Two sisters in Vietnam became the latest victims of Asia’s bird flu outbreak Wednesday as regional ministers and international health experts vowed at an emergency meeting to curb the spread of the virus and find a vaccine.
The World Health Organization’s regional director Shigeru Omi warned, “there’s always potential for this kind of outbreak to result in serious global pandemic, which involves not hundreds, but could kill millions of people globally.”
Bird flu has raced through Asia’s poultry farms and, with the deaths of the women in Vietnam, has killed at least 10 people in two countries.
WHO has stressed that mass slaughter of infected birds is key to controlling the epidemic’s spread, but the three-hour meeting in Bangkok made no unanimous declaration of action. Indonesia said it does not plan to kill poultry and will rely on vaccinations, though it’s not clear that method will work.
Across Asia, millions of chickens and ducks have been killed by the disease or in government-ordered slaughters. China announced Wednesday it had slaughtered nearly 60,000 chickens, trying to assure the public that bird flu was under control a day after its first cases were confirmed in ducks.
Bangkok itself was declared a “danger zone” after the virus was detected in a fighting cock and other fowl around the sprawling metropolis.
Fending off accusations that it tried to cover up the emergency to protect its lucrative poultry export sector, Thailand said it would fire bureaucrats who allegedly failed to report the true extent of the disease that has now been detected in about one-third of its provinces.
Contact with sick birds

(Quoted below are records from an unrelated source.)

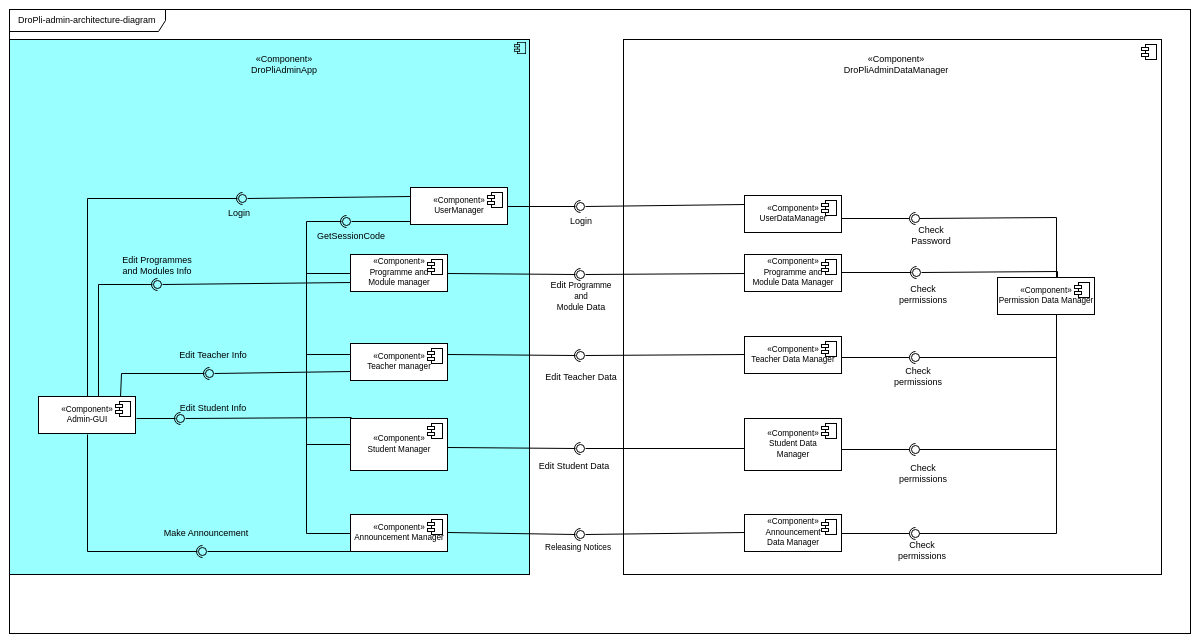
<!DOCTYPE html>
<html lang="en">
<head>
<meta charset="utf-8">
<title>DroPli admin architecture diagram</title>
<style>
:root { --ink: #000; --paper: #fff; --app: #9ff; }
* { box-sizing: border-box; margin: 0; padding: 0; }
html, body { width: 1200px; height: 643px; overflow: hidden; background: var(--paper); }
body { position: relative; color: var(--ink); font: 9px/11px "Liberation Sans", Arial, sans-serif; white-space: nowrap; }
.frame { position: absolute; left: 9px; top: 9px; width: 1182px; height: 625px; border: 1px solid var(--ink); }
.frame h1 { font: inherit; padding: 5px 0 0 8px; }
.panel { position: absolute; top: 39px; height: 536px; border: 1px solid var(--ink); text-align: center; padding-top: 14px; }
.panel h2 { font: inherit; }
.app { left: 9px; width: 521px; background: var(--app); padding-left: 29px; }
.data { left: 623px; width: 539px; background: var(--paper); padding-left: 7px; }
.icon { position: absolute; right: 4px; top: 4px; width: 16px; height: 16px; fill: var(--paper); stroke: var(--ink); stroke-width: 1; }
.app > .icon { right: 3px; top: 2px; width: 12px; height: 12px; fill: var(--app); }
.wires { position: absolute; left: 0; top: 0; fill: none; stroke: var(--ink); stroke-width: 1; }
.node { position: absolute; width: 98px; height: 38px; border: 1px solid var(--ink); background: var(--paper); display: flex; align-items: center; justify-content: center; text-align: center; font-size: 8.2px; line-height: 10.4px; }
.node p { position: relative; }
.tall { height: 53px; }
.label { position: absolute; transform: translate(-50%, -50%); text-align: center; }
.small { font-size: 8.2px; }
</style>
</head>
<body>
<svg width="0" height="0" style="position:absolute" aria-hidden="true">
  <defs>
    <symbol id="component" viewBox="0 0 16 16">
      <rect x="4.5" y="0.5" width="11" height="15"/>
      <rect x="0.5" y="3.5" width="7" height="3"/>
      <rect x="0.5" y="9.5" width="7" height="3"/>
    </symbol>
    <g id="joint"><circle cx="1" r="4"/><path d="M1 -6A6 6 0 0 0 1 6"/></g>
  </defs>
</svg>

<header class="frame"><h1>DroPli-admin-architecture-diagram</h1></header>

<section class="panel app">
  <h2>«Component»<br>DroPliAdminApp</h2>
  <svg class="icon"><use href="#component"/></svg>
</section>
<section class="panel data">
  <h2>«Component»<br>DroPliAdminDataManager</h2>
  <svg class="icon"><use href="#component"/></svg>
</section>

<svg class="wires" width="1200" height="643" aria-hidden="true">
  <g transform="translate(.5 .5)">
    <path class="title-tab" d="M165 9V20L158 31H9"/>
    <g class="gui-wires">
      <path d="M87 397V198H237M247 198L410 196"/>
      <path d="M98 397V284H152M162 284L351 282"/>
      <path d="M120 397L121 373H204M214 373L351 371"/>
      <path d="M136 418H175M185 418L351 417"/>
      <path d="M87 434V551H197M207 551H351"/>
    </g>
    <g class="session-wires">
      <path d="M410 221H351M341 221H306V533H351"/>
      <path d="M306 273H351M306 354H351M306 444H351"/>
    </g>
    <g class="data-wires">
      <path d="M507 206H575M585 206L745 204"/>
      <path d="M447 273L575 274M585 274L745 273"/>
      <path d="M447 354L575 355M585 355L745 354"/>
      <path d="M447 447L575 448M585 448H745"/>
      <path d="M447 532L575 534M585 534L745 532"/>
    </g>
    <g class="permission-wires">
      <path d="M841 218H909M919 218L1056 217V277"/>
      <path d="M841 272H911M921 272L1057 271V277"/>
      <path d="M841 357H909M919 357H1056"/>
      <path d="M841 449H909M919 449H1056"/>
      <path d="M841 533H909M919 533H1056V314"/>
    </g>
    <g class="joints">
      <use href="#joint" x="241" y="198"/>
      <use href="#joint" x="345" y="221"/>
      <use href="#joint" x="156" y="284"/>
      <use href="#joint" x="208" y="373"/>
      <use href="#joint" x="179" y="418"/>
      <use href="#joint" x="201" y="551"/>
      <use href="#joint" x="579" y="206"/>
      <use href="#joint" x="579" y="274"/>
      <use href="#joint" x="579" y="355"/>
      <use href="#joint" x="579" y="448"/>
      <use href="#joint" x="579" y="534"/>
      <use href="#joint" x="914" y="218"/>
      <use href="#joint" x="915" y="272"/>
      <use href="#joint" x="914" y="357"/>
      <use href="#joint" x="914" y="449"/>
      <use href="#joint" x="914" y="533"/>
    </g>
  </g>
</svg>

<main>
  <div class="node" style="left:38px;top:396px"><svg class="icon"><use href="#component"/></svg><p>«Component»<br>Admin-GUI</p></div>
  <div class="node" style="left:410px;top:187px"><svg class="icon"><use href="#component"/></svg><p>«Component»<br>UserManager</p></div>
  <div class="node" style="left:350px;top:254px"><svg class="icon"><use href="#component"/></svg><p>«Component»<br>Programme and<br>Module manager</p></div>
  <div class="node" style="left:350px;top:343px"><svg class="icon"><use href="#component"/></svg><p>«Component»<br>Teacher manager</p></div>
  <div class="node tall" style="left:350px;top:418px"><svg class="icon"><use href="#component"/></svg><p>«Component»<br>Student Manager</p></div>
  <div class="node" style="left:350px;top:514px"><svg class="icon"><use href="#component"/></svg><p>«Component»<br>Announcement Manager</p></div>

  <div class="node" style="left:744px;top:195px"><svg class="icon"><use href="#component"/></svg><p>«Component»<br>UserDataManager</p></div>
  <div class="node" style="left:744px;top:254px"><svg class="icon"><use href="#component"/></svg><p>«Component»<br>Programme and<br>Module Data Manager</p></div>
  <div class="node" style="left:744px;top:336px"><svg class="icon"><use href="#component"/></svg><p>«Component»<br>Teacher Data Manager</p></div>
  <div class="node tall" style="left:744px;top:418px"><svg class="icon"><use href="#component"/></svg><p>«Component»<br>Student Data<br>Manager</p></div>
  <div class="node" style="left:744px;top:514px"><svg class="icon"><use href="#component"/></svg><p>«Component»<br>Announcement<br>Data Manager</p></div>
  <div class="node" style="left:997px;top:277px"><svg class="icon"><use href="#component"/></svg><p>«Component»<br>Permission Data Manager</p></div>

  <p class="label" style="left:239px;top:213px">Login</p>
  <p class="label" style="left:351px;top:236px">GetSessionCode</p>
  <p class="label" style="left:157px;top:266px">Edit Programmes<br>and Modules Info</p>
  <p class="label" style="left:213px;top:355px">Edit Teacher Info</p>
  <p class="label" style="left:213px;top:408px">Edit Student Info</p>
  <p class="label" style="left:206px;top:533px">Make Announcement</p>

  <p class="label" style="left:581px;top:221px">Login</p>
  <p class="label" style="left:581px;top:296px">Edit <span class="small">Programme<br>and<br>Module</span> Data</p>
  <p class="label" style="left:581px;top:377px">Edit Teacher Data</p>
  <p class="label" style="left:574px;top:466px">Edit Student Data</p>
  <p class="label small" style="left:578px;top:547px">Releasing Notices</p>

  <p class="label" style="left:931px;top:236px">Check<br>Password</p>
  <p class="label" style="left:923px;top:295px">Check<br>permissions</p>
  <p class="label" style="left:918px;top:377px">Check<br>permissions</p>
  <p class="label" style="left:923px;top:474px">Check<br>permissions</p>
  <p class="label" style="left:922px;top:551px">Check<br>permissions</p>
</main>
</body>
</html>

The bird flu virus claimed the most victims in Vietnam, where eight people have died. Two people have died in Thailand. Most cases have been traced to direct contact with sick birds.
The Vietnamese sisters who died last week, aged 23 and 30, had just attended their brother’s wedding. The brother also died last week, but his body was cremated before it could be tested for bird flu, officials said.
“Family members told us that the bride gave his family more than 10 chickens she bought from the market for the wedding reception,” said Le Dang Ha, director of the Instituted of Clinical Research for Tropical Medicine.
WHO said it would receive samples to confirm Vietnam’s diagnosis that the women, from Thai Binh, 60 miles southeast of Hanoi, had bird flu.
In their joint statement in Bangkok, ministers and experts pledged to tighten surveillance of the virus across Asia and to set up a regional veterinary network. They also vowed to study ways to fight animal disease outbreaks and develop low-cost test kits, vaccination and anti-viral drugs.
The virus has proved a disaster for the region’s poultry industry, in a health scare comparable to last year’s global outbreak of severe acute respiratory syndrome.
Although there has been no evidence of human-to-human transmission in the latest outbreak, health officials are concerned the virus might mix with a regular human influenza strain to create a mutant form that could trigger the next human flu pandemic.
The World Health Organization says there’s still time to prevent the virus from taking root in the human population. “We have a window of opportunity to deal with this disease,” said Dr. Klaus Stohr, project leader for influenza surveillance and scientific groups at the World Health Organization.
Cooked poultry safe
Officials have said there are no indications so far that bird flu is spreading to people who eat properly cleaned and cooked poultry products.
In Indonesia — which insists it has no human cases of bird flu — officials on the island of Bali held a roast chicken and boiled egg cookout Wednesday to allay fears of eating fowl. About two dozen people attended.
Other governments worldwide have slapped import bans on poultry from countries affected with bird flu. The European Union banned imports from Thailand last week. Kuwait, Jordan and Sri Lanka on Tuesday banned poultry imports from several affected countries.
Wednesday’s conference in Bangkok drew representatives from nearly a dozen governments, including China, the European Union and the United States.
Food and Agriculture Organization spokesman Diderik de Vleeschauwer said the U.N. agency was advising three key strategies at the meeting: rapid slaughter of inflected flocks, modernization of poultry farming and studies on how to detect outbreak earlier.
“We think there is a need for rethinking livestock development in the region,” de Vleeschauwer said. “Live animal markets should be reviewed, and eventually restricted.”
Cambodia, Laos, Indonesia, Japan, Pakistan, South Korea and Taiwan also have suffered outbreaks. But the virus that has killed flocks in Pakistan and Taiwan is a different, milder strain of avian flu — not the same kind that’s a threat to people.
The Philippines said Wednesday they are warning people to stay clear of migratory birds that traditionally flock to the Philippines during winter.
WHO officials are investigating whether migratory birds could explain the rapid spread of the virus through Asia or whether the outbreaks are coincidental. But Philip Round, a bird expert at Mahidol University in Bangkok, said he doubted the cause was migratory birds and instead blamed crowding in the region’s massive poultry population.
The U.N. Food and Agriculture Organization also pointed to the massive concentration of livestock in China, Thailand and Vietnam as possibly helping the spread of bird flu across Asia. An agency official at the Bangkok meeting, He Changchui, said the poultry industry needs to be substantially restructured.